I began this exercise by quickly walking around my model before beginning to be able to try to see the central axis line and weight distribution and bearing. I quickly found that my model changed her weight-bearing between studies, whilst the original pose did not change much at all. I found this exercise was rather eye-opening to the foreshortening which can occur when creating sketches of the same model from different angles.

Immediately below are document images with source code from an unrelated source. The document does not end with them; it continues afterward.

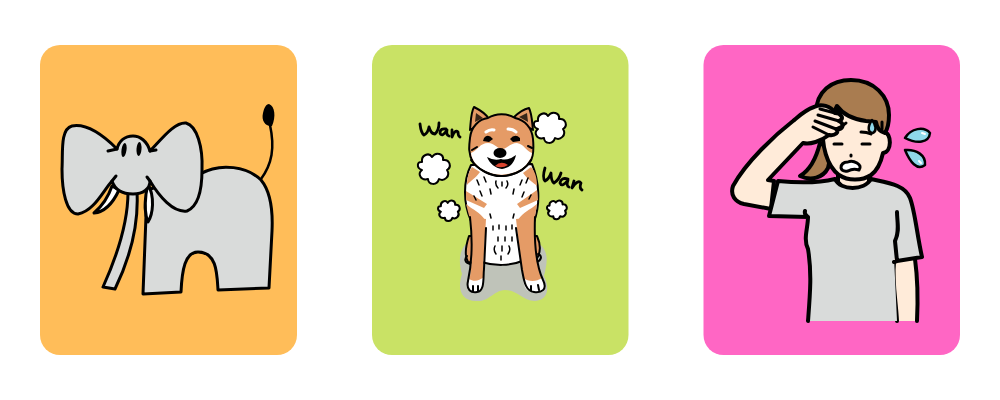
<!DOCTYPE html>
<html lang="en">
<head>
<meta charset="utf-8">
<title>Three illustrated cards</title>
<style>
:root {
  --page: #ffffff;
  --orange: #ffbd59;
  --lime: #c9e265;
  --pink: #ff66c4;
  --ink: #000000;
  --grey: #d9dbda;
  --shadow: #bfc3b9;
  --fur: #e59b66;
  --skin: #ffebd9;
  --hair: #a97c50;
  --water: #8fd8ea;
  --tongue: #d9442f;
}
html, body { margin: 0; background: var(--page); overflow: hidden; }
svg { display: block; width: 1000px; height: 400px; }
.outline { stroke: var(--ink); stroke-linecap: round; stroke-linejoin: round; }
.elephant { stroke-width: 3; fill: var(--grey); }
.dog { stroke-width: 2; fill: #fff; }
.woman { stroke-width: 4; fill: var(--skin); }
.line { fill: none; }
.solid { fill: var(--ink); stroke: none; }
.white { fill: #fff; }
.fur { fill: var(--fur); }
.hair { fill: var(--hair); }
.shirt { fill: var(--grey); }
.water { fill: var(--water); stroke-width: 2.5; }
.plain { stroke: none; }
</style>
</head>
<body>
<svg viewBox="0 0 1000 400" role="img" aria-label="Cards with an elephant, a barking dog and a woman holding her forehead">
  <defs>
    <path id="puff" d="M-12-7C-13-14-5-17-2-12C2-18 10-15 9-9C16-10 18-2 13 1C17 7 10 13 5 10C3 17-6 16-6 10C-13 12-17 5-12 1C-18-1-17-8-12-7Z" vector-effect="non-scaling-stroke"/>
  </defs>

  <g id="cards">
    <rect x="40" y="45" width="257" height="310" rx="20" fill="var(--orange)"/>
    <rect x="372" y="45" width="256.500" height="310" rx="20" fill="var(--lime)"/>
    <rect x="703.500" y="45" width="256.500" height="310" rx="20" fill="var(--pink)"/>
  </g>

  <g id="elephant" class="outline elephant">
    <path class="line" d="M261 179C272 164 275 148 270 125" stroke-width="2.500"/>
    <path class="solid" d="M269 104C275 106 276 117 272 126C266 127 261 121 263 113C264 108 266 104 269 104Z"/>
    <path id="elephant-body" d="M200 174C221 162 248 167 261 180C271 192 273 210 272 231L269 288L218 290C217 274 217 252 198 252C185 252 182 270 181 292L143 294L147 190Z"/>
    <path class="white" d="M148 184C155 197 153 214 148 222C144 213 145 203 146 194Z"/>
    <path id="elephant-trunk" d="M128 192C128 222 117 256 103 287L115 289C128 262 139 228 137 192Z"/>
    <path class="white" d="M112 186C108 198 101 207 94 213C104 212 113 203 119 190Z"/>
    <path id="elephant-head" d="M117 149C106 138 88 123 72 126C60 129 63 153 62 169C62 190 66 214 78 214C94 211 103 191 112 181C115 190 123 194 133 194C143 194 150 189 150 181C159 196 173 213 187 211C199 206 202 188 202 170C203 147 197 126 186 123C174 122 161 140 150 151C147 141 140 136 133 136C125 136 119 141 117 149Z"/>
    <path class="line" d="M117 149L108 151M150 151L156 150M112 181L116 176M150 181L147 177"/>
    <ellipse class="solid" cx="124" cy="150" rx="2.500" ry="7" transform="rotate(8 124 150)"/>
    <ellipse class="solid" cx="139" cy="149" rx="2.500" ry="7" transform="rotate(4 139 149)"/>
  </g>

  <g id="dog" class="outline dog">
    <path class="plain" fill="var(--shadow)" d="M467 243C458 251 459 264 462 274C457 289 461 301 476 301C490 302 492 291 505 290C518 290 521 300 535 301C548 300 550 288 544 276C547 263 550 251 538 243Z"/>
    <path class="fur" d="M469 236C466 245 464 255 468 262L479 264V236ZM537 236C541 245 541 253 536 260L526 262V236Z"/>
    <path class="line" d="M467 256C464 259 465 263 470 264M538 254C543 256 541 261 536 262"/>
    <path id="dog-torso" d="M471 165C463 181 463 203 471 221L481 262C494 266 511 266 522 261L534 222C541 203 539 181 532 164Z"/>
    <g class="plain">
      <path class="fur" d="M472 167L480 172C476 178 470 181 467 185C467 178 469 171 472 167ZM466 191L487 204L484 208L466 200ZM466 204C473 210 480 212 485 220L480 240L471 223ZM531 167L523 173C527 179 533 182 537 186C537 178 535 171 531 167ZM537 190L517 204L520 208L538 200ZM537 204C530 210 523 212 518 220L523 240L534 223Z"/>
    </g>
    <path class="plain fur" d="M470 217C472 242 473 263 469 282C467 291 471 293 477 292C484 291 483 281 483 272L486 219ZM535 217C534 242 535 265 543 282C546 291 540 293 534 292C525 291 524 281 522 272L516 219Z"/>
    <path class="plain" d="M469 279C474 282 479 281 484 277C484 287 483 292 476 292C469 292 466 288 469 279ZM523 278C529 282 536 282 542 278C548 288 544 292 535 292C526 292 524 288 523 278Z"/>
    <path class="line" d="M470 217C473 243 471 267 468 281C466 290 471 293 477 292C485 291 483 278 484 269L486 228M535 217C534 243 537 267 543 280C548 290 541 293 534 292C525 291 524 280 522 270L516 228M473 286V291M478 286V291M531 286V291M538 285L539 290"/>
    <path id="dog-ears" class="fur" d="M470 130C471 119 471 112 474 107C480 110 486 114 489 119ZM513 118C518 113 524 109 529 108C532 114 532 122 533 130Z"/>
    <path class="solid" d="M475 122L476 113L483 118ZM519 117L527 113L528 122Z" opacity=".75"/>
    <path id="dog-head" class="fur" d="M488 118C496 113 507 113 515 118C525 120 532 128 533 139C534 150 533 158 530 162C523 171 512 176 502 176C491 176 479 170 473 162C468 154 469 146 470 138C471 127 479 119 488 118Z"/>
    <path class="plain" d="M471 153C478 150 480 143 488 143C495 143 497 149 502 149C507 149 510 143 517 143C524 144 526 151 532 153C531 160 526 166 521 169C508 177 493 176 482 169C476 165 472 160 471 153Z"/>
    <path class="line" d="M471 160C477 169 491 177 503 176C516 175 526 169 531 160M477 147L472 150M528 146L532 148"/>
    <path class="solid" d="M484 138Q488 133 493 139L489 142L483 141ZM510 139Q515 133 520 138L520 141L513 142Z"/>
    <path class="line" stroke="#fff" style="stroke:#fff;stroke-width:3" d="M486 132Q490 129 494 130M508 129Q513 129 516 132"/>
    <ellipse class="solid" cx="500" cy="153" rx="6.500" ry="5"/>
    <path class="solid" d="M487 157Q494 161 501 159Q508 161 516 155C514 164 509 168 502 169C495 168 490 164 487 157Z"/>
    <path class="plain" fill="var(--tongue)" style="fill:var(--tongue)" d="M495 166Q501 160 508 165Q502 169 495 166Z"/>
    <path class="line" stroke-width="1.500" d="M477 180L479 185M484 177L486 182M480 191L482 196M490 189L491 194M496 181Q495 185 498 188M507 181Q509 185 506 188M502 182V186M514 189L513 194M522 180L520 185M528 178L526 183M524 192L522 197M474 196L476 200M531 195L529 199M499 225V229M506 226V230M493 226V230M512 225V229M498 237V241M505 237V241M512 237V241M495 246Q493 250 496 254M502 246V251M509 246Q511 250 508 254M501 256V260M490 214L491 218M514 214L513 218"/>
    <g id="puffs">
      <use href="#puff" x="550" y="128"/>
      <use href="#puff" x="434" y="169"/>
      <use href="#puff" transform="translate(449 211) scale(.68)"/>
      <use href="#puff" transform="translate(557 210) scale(.62)"/>
    </g>
  </g>

  <g id="bark-lettering" class="outline line" stroke-width="2.800" role="img" aria-label="Wan Wan">
    <path d="M420 124Q421 133 424 135Q428 133 429 127Q431 134 435 134Q439 130 439 123M446 129Q440 128 440 133Q442 138 447 130Q446 135 449 136M452 130L452 137Q455 129 458 132Q458 136 460 137"/>
    <path d="M545 168Q542 178 545 181Q549 179 551 173Q551 181 554 183Q559 180 561 173M568 179Q561 177 560 183Q562 188 568 180Q566 186 569 187M574 181L572 188Q578 179 581 183Q579 188 582 190"/>
  </g>

  <g id="woman" class="outline woman">
    <path id="ponytail" class="hair" d="M820 143C817 155 812 169 800 176C811 181 823 178 828 168L832 150Z"/>
    <path id="far-arm" d="M893 258L897 321H917Q919 292 914 256Z" stroke="none"/>
    <path class="line" d="M894 262C892 282 896 301 897 321M915 259C918 281 918 301 917 321"/>
    <path id="neck" d="M838 172V182Q852 202 869 182V172Z"/>
    <path id="face" d="M823 122C821 146 827 166 839 175C848 181 862 181 871 175C878 170 881 162 883 153C892 152 892 133 884 132L882 112H826Z"/>
    <path id="fringe" class="hair" d="M816 113C816 91 832 80 851 80C874 80 889 96 889 115C889 122 888 128 885 133C880 132 877 128 876 122L866 121C851 119 842 113 837 106L829 122L818 128Q815 121 816 113Z"/>
    <path id="raised-arm" d="M774 181L768 180L803 143C810 145 821 141 829 135C835 136 840 132 836 129C843 130 845 124 839 121C845 119 841 113 835 113C831 106 821 103 814 107C805 110 799 116 793 121C775 135 746 162 733 186C730 195 735 202 744 204L771 209Z"/>
    <path class="line" d="M835 113L820 109M839 121L818 115M836 129L815 121M829 135L813 127" stroke-width="3"/>
    <path id="shirt" class="shirt" d="M778 181C798 183 819 183 835 179C841 191 864 191 871 179C889 183 905 185 910 198C915 211 917 235 922 257L898 261L894 258C895 277 896 300 897 321H808C810 297 812 277 808 249L806 217L769 216Z" stroke="none"/>
    <path class="line" d="M808 321C810 295 812 273 808 249C803 239 808 228 808 217L769 216L778 181C798 183 819 183 835 179C841 191 864 191 871 179C889 183 905 185 910 198C915 211 917 235 922 257L897 261L895 241C900 231 897 222 897 212M897 261L894 262M808 217Q804 214 805 211"/>
    <g id="features">
      <path class="line" stroke-width="3" d="M834 144H842M862 144H870M851 155V156M846 123Q842 127 838 128M861 132Q867 132 871 134"/>
      <path class="white" stroke-width="3" d="M841 168Q841 162 848 162Q852 160 857 163Q862 166 859 170Q853 168 848 171Q842 172 841 168Z"/>
    </g>
    <g id="sweat-drops">
      <path class="water" d="M872 120C876 125 877 131 873 133C868 133 867 127 872 120Z"/>
      <path class="line" stroke-width="3" d="M882 122V129"/>
      <path class="water" d="M905 138C911 128 924 126 930 133C929 143 917 144 905 138Z"/>
      <path class="water" d="M905 150C916 149 926 155 925 165C917 171 910 162 905 150Z"/>
      <path class="line" style="stroke:#fff" stroke-width="2" d="M922 133L925 134M919 161L921 163"/>
    </g>
  </g>
</svg>
</body>
</html>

Again, I was rather pleased with the general outcome of these sketches and the fact the scaling appears a little more accurate than previous sketches. I think, however, that certain areas are not as accurate as they could be, such as the model’s bottom. It was a little dark in the room and I could not really see the creases of her trousers clearly, so I had to do a little guess work here. I do think I may have struggled with the weight-bearing and portraying that as clearly and as accurately as I could have as I do not think it is clear in all of my sketches as to which foot and leg are actually bearing the weight of the rest of the body. I can also see from my sketches that I have changed the width of the model’s frame, legs and arms. This could indicate to the viewer that there were actually several different models, so I must look out for this and try to ensure continuity throughout any series of sketches of the same model, but also when drawing any model generally.
Exercise 4: Energy
I was rather nervous about this exercise as I was not sure whether I would be able to find someone again who was willing to assist. In the end, I settled on some images found on the internet and decided to drawn them.
My first sketch was my most successful I believe; the measurements were rather accurate, the weight distribution was rather convincing and the pose itself was rather dynamic and interesting. I do, however, think I could have created a little more accuracy with regard to the twist in the torso, the shape it took and the distribution of weight as a result. I also think I may have miscalculated the measurements of the model’s frame so will bear this in mind as I move forward.
Source images for ‘Exercise 2: Essential Elements’ sketches can be found by clicking here.
Source images for ‘Exercise 4: Energy’ sketches can be found by clicking here.